Self-commodification in neoliberalism: bodies, intimacies, emotions
(University of Göttingen)
Paper short abstract:
This paper analyses neo-liberal practices of self-commodification, exploring examples of current-day bodily markets, i.e. sex trade and reproductive trade, in order to discuss how new forms of technology and governmentality can shape commodified bodies, intimacies and emotions.
Paper long abstract:
While humans were exchanged since the beginning of history for the purposes of sexuality and reproduction, religion, labour or scientific inquiry (Scheper-Huges 2002), our contemporary era has seen a rise and extension of the human commodity market, both into new populations and new terrains.
Neoliberal practices of self-commodification, instead of negating the existence of a subject (as was the case in the slave trade) are now based on the very existence of these valorised, thematised selves who actively 'choose' to sell body parts, access to their bodies and different kinds of emotional and intimate labour in the capitalist market, subjugating themselves into regimes of control and harm.
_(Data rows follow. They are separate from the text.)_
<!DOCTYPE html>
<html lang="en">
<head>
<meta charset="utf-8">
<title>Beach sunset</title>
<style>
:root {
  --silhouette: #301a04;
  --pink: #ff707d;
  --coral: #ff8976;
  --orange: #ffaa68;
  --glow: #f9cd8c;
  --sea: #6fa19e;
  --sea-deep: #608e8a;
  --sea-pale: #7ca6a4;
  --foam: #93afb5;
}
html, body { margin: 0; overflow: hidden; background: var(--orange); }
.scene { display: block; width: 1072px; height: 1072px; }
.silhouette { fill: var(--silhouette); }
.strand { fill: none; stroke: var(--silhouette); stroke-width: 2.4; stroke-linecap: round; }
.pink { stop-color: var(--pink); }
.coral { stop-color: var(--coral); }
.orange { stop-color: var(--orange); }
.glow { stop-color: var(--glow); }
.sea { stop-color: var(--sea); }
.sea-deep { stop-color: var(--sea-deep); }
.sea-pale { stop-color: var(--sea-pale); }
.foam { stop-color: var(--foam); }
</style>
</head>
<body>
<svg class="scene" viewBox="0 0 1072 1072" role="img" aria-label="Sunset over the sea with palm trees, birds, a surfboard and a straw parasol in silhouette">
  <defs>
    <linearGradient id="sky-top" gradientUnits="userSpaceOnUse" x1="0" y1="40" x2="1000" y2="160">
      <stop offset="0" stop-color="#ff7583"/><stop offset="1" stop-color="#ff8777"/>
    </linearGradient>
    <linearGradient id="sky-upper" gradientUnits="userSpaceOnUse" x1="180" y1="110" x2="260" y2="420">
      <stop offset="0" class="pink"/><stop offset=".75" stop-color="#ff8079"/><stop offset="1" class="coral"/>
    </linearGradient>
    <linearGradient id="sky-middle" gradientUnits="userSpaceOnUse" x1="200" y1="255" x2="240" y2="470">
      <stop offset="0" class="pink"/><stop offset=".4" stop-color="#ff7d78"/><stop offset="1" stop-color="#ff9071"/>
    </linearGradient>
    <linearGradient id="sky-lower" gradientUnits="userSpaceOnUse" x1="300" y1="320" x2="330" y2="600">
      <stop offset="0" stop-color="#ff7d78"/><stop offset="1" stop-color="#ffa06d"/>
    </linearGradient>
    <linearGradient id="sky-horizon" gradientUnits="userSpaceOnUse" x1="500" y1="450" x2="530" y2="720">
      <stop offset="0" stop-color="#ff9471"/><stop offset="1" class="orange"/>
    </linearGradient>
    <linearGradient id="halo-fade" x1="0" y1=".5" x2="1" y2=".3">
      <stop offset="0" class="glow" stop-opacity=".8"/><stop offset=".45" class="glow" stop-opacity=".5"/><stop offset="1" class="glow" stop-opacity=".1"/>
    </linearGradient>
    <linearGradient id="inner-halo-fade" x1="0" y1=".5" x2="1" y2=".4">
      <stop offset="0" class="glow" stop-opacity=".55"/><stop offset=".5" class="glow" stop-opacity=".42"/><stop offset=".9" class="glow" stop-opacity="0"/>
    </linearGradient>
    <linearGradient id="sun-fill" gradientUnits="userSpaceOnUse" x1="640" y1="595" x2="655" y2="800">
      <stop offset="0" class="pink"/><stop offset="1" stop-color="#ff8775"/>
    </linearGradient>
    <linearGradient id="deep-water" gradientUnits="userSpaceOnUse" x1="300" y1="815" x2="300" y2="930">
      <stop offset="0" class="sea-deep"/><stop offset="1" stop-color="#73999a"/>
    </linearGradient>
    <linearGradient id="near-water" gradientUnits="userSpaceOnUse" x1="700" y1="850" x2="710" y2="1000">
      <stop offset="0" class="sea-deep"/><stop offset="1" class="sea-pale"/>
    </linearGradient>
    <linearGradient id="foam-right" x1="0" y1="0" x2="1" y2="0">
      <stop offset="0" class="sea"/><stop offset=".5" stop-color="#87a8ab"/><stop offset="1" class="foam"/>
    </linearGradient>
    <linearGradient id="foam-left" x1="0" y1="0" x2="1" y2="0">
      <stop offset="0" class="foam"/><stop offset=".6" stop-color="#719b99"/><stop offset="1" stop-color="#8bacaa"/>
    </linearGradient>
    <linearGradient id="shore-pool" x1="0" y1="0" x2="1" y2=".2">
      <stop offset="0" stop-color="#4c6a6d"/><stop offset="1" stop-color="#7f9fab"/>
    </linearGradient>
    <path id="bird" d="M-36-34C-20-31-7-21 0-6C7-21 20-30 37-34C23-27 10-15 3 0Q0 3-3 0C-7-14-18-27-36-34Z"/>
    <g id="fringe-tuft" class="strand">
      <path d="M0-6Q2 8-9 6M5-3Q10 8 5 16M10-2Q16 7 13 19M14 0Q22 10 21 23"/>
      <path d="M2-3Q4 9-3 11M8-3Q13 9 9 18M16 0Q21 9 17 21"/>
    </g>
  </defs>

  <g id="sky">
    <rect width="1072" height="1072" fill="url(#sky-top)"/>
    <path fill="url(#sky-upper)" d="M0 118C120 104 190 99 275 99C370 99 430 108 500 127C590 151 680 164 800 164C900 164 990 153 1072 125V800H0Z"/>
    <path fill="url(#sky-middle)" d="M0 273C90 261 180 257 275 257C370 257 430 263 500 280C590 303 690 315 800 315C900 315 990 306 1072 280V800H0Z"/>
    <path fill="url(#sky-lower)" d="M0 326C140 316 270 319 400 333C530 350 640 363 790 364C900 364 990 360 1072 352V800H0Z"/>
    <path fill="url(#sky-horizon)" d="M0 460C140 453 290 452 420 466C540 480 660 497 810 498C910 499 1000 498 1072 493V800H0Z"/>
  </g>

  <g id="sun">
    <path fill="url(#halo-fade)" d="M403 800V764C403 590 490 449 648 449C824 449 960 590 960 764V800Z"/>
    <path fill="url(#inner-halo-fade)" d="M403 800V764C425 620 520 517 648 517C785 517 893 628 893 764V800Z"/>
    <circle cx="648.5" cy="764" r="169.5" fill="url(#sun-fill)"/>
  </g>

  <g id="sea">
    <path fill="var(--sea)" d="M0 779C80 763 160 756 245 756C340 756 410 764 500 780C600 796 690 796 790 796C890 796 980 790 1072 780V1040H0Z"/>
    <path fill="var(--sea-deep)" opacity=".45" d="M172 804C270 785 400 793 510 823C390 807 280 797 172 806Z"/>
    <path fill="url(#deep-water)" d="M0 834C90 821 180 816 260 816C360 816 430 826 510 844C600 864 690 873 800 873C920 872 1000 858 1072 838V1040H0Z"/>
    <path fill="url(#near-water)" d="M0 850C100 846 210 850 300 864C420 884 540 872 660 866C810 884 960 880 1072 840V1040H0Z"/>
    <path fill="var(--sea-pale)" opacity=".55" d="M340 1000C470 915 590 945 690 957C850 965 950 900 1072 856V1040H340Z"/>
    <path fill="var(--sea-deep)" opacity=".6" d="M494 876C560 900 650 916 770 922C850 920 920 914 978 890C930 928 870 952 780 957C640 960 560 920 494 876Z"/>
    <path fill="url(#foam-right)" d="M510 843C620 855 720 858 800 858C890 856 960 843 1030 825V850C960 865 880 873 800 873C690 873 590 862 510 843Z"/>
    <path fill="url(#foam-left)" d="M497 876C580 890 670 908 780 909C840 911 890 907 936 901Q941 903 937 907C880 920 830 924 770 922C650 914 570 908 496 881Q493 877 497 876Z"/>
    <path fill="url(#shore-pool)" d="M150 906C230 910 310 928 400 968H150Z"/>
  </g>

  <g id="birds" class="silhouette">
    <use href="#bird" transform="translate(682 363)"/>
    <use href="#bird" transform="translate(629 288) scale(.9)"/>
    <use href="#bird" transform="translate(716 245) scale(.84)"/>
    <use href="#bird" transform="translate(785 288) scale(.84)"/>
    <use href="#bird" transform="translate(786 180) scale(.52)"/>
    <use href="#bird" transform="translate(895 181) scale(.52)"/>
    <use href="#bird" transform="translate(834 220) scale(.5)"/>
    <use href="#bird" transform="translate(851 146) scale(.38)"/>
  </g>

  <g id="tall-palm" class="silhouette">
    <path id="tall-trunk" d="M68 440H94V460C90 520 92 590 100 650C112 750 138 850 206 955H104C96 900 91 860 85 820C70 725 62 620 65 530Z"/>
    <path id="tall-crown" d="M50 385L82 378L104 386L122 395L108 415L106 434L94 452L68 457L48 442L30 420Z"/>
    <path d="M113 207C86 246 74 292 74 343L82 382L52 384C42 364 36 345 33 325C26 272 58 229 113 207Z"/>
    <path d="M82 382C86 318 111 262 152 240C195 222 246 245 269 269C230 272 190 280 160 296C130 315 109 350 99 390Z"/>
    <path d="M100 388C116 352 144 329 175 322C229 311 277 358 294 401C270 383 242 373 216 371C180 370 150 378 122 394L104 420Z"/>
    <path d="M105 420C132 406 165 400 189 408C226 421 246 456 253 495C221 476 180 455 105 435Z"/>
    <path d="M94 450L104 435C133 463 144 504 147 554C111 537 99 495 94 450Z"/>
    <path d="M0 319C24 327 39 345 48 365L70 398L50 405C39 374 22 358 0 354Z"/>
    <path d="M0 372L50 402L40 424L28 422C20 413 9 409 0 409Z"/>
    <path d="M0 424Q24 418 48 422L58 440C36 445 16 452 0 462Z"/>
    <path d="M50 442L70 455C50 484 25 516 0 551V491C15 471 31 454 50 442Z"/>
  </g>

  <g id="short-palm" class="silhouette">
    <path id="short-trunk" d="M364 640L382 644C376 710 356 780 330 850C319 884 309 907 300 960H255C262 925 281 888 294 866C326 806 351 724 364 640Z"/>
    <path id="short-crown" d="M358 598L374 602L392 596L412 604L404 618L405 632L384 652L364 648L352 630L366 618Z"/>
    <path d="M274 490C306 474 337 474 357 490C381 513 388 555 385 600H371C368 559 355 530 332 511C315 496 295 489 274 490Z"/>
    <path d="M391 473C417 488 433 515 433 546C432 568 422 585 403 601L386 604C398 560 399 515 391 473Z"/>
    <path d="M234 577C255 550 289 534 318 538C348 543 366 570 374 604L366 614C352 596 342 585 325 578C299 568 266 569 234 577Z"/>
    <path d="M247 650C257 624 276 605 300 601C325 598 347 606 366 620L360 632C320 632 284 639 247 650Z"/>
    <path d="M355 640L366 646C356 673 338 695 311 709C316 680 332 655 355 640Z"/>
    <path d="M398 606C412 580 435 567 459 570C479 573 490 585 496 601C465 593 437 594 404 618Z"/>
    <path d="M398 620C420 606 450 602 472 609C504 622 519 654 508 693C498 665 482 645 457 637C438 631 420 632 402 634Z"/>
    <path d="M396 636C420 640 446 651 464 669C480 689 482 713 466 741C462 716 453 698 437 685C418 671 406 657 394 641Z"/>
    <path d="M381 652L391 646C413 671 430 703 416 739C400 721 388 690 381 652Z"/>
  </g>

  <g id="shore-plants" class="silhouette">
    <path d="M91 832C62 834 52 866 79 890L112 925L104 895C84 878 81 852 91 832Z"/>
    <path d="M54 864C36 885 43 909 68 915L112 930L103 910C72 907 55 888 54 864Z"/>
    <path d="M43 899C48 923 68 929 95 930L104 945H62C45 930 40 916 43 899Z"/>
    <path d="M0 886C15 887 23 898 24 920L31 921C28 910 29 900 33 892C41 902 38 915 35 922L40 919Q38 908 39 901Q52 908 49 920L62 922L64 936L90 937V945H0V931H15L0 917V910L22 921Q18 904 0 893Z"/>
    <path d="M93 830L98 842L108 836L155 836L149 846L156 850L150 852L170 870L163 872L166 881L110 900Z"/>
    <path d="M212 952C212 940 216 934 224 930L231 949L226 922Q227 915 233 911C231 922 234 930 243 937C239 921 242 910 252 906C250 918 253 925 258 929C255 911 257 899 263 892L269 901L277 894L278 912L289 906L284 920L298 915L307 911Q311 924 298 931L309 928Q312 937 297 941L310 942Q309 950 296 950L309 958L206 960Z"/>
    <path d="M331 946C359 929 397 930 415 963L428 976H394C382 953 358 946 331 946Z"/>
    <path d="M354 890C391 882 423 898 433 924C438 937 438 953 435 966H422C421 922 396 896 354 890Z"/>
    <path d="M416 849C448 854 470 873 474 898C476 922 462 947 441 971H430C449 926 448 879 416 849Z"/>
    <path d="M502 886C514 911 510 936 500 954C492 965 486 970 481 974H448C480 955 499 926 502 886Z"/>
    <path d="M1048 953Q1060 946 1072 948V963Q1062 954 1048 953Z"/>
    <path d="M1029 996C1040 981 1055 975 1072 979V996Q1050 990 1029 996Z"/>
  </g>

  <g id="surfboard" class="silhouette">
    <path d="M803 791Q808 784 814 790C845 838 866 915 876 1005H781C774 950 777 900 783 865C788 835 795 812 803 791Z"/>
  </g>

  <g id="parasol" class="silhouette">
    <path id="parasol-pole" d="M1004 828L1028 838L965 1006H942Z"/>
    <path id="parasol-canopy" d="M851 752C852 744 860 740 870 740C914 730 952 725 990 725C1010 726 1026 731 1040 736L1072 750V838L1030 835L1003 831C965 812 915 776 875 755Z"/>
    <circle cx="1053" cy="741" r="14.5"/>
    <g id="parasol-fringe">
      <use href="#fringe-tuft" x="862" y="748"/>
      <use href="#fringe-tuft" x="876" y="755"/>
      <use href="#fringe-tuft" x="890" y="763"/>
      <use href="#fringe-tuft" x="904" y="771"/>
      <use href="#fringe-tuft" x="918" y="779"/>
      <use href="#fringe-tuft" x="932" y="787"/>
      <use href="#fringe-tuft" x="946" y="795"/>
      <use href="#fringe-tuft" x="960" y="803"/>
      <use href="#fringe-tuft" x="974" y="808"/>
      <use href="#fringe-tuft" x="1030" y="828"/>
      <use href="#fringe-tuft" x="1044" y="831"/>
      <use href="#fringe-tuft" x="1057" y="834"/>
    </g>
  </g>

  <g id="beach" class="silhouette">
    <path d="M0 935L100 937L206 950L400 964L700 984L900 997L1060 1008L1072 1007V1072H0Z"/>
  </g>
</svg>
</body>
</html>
In this context, discourses of self-authorship and freedom of choice enable the masking of harsh realities of impoverishment, gross inequalities and economies of extraction, in which bodies and bodily capabilities from the Global South serve the needs and desires of the more affluent populations in the Global North.
Global markets based on technologies of communication, transport and cryopreservation have served as crucial actors in the development of these new forms of commodification of human bodies, intimacies and emotions, enabling abstraction and anonymisation of both buyer and seller; further alienating the seller from her (or his) own personhood, and loading the object-self with fetishised meanings, aspirations, desires.
In our paper we will utilise two examples of body-trade, namely surrogacy and sex-work, in order to explore the novel and the persistent within the commerce of bodies, and in ways of resisting it.
Changing intimate exchanges and emerging forms of resistance to intensified self-commodification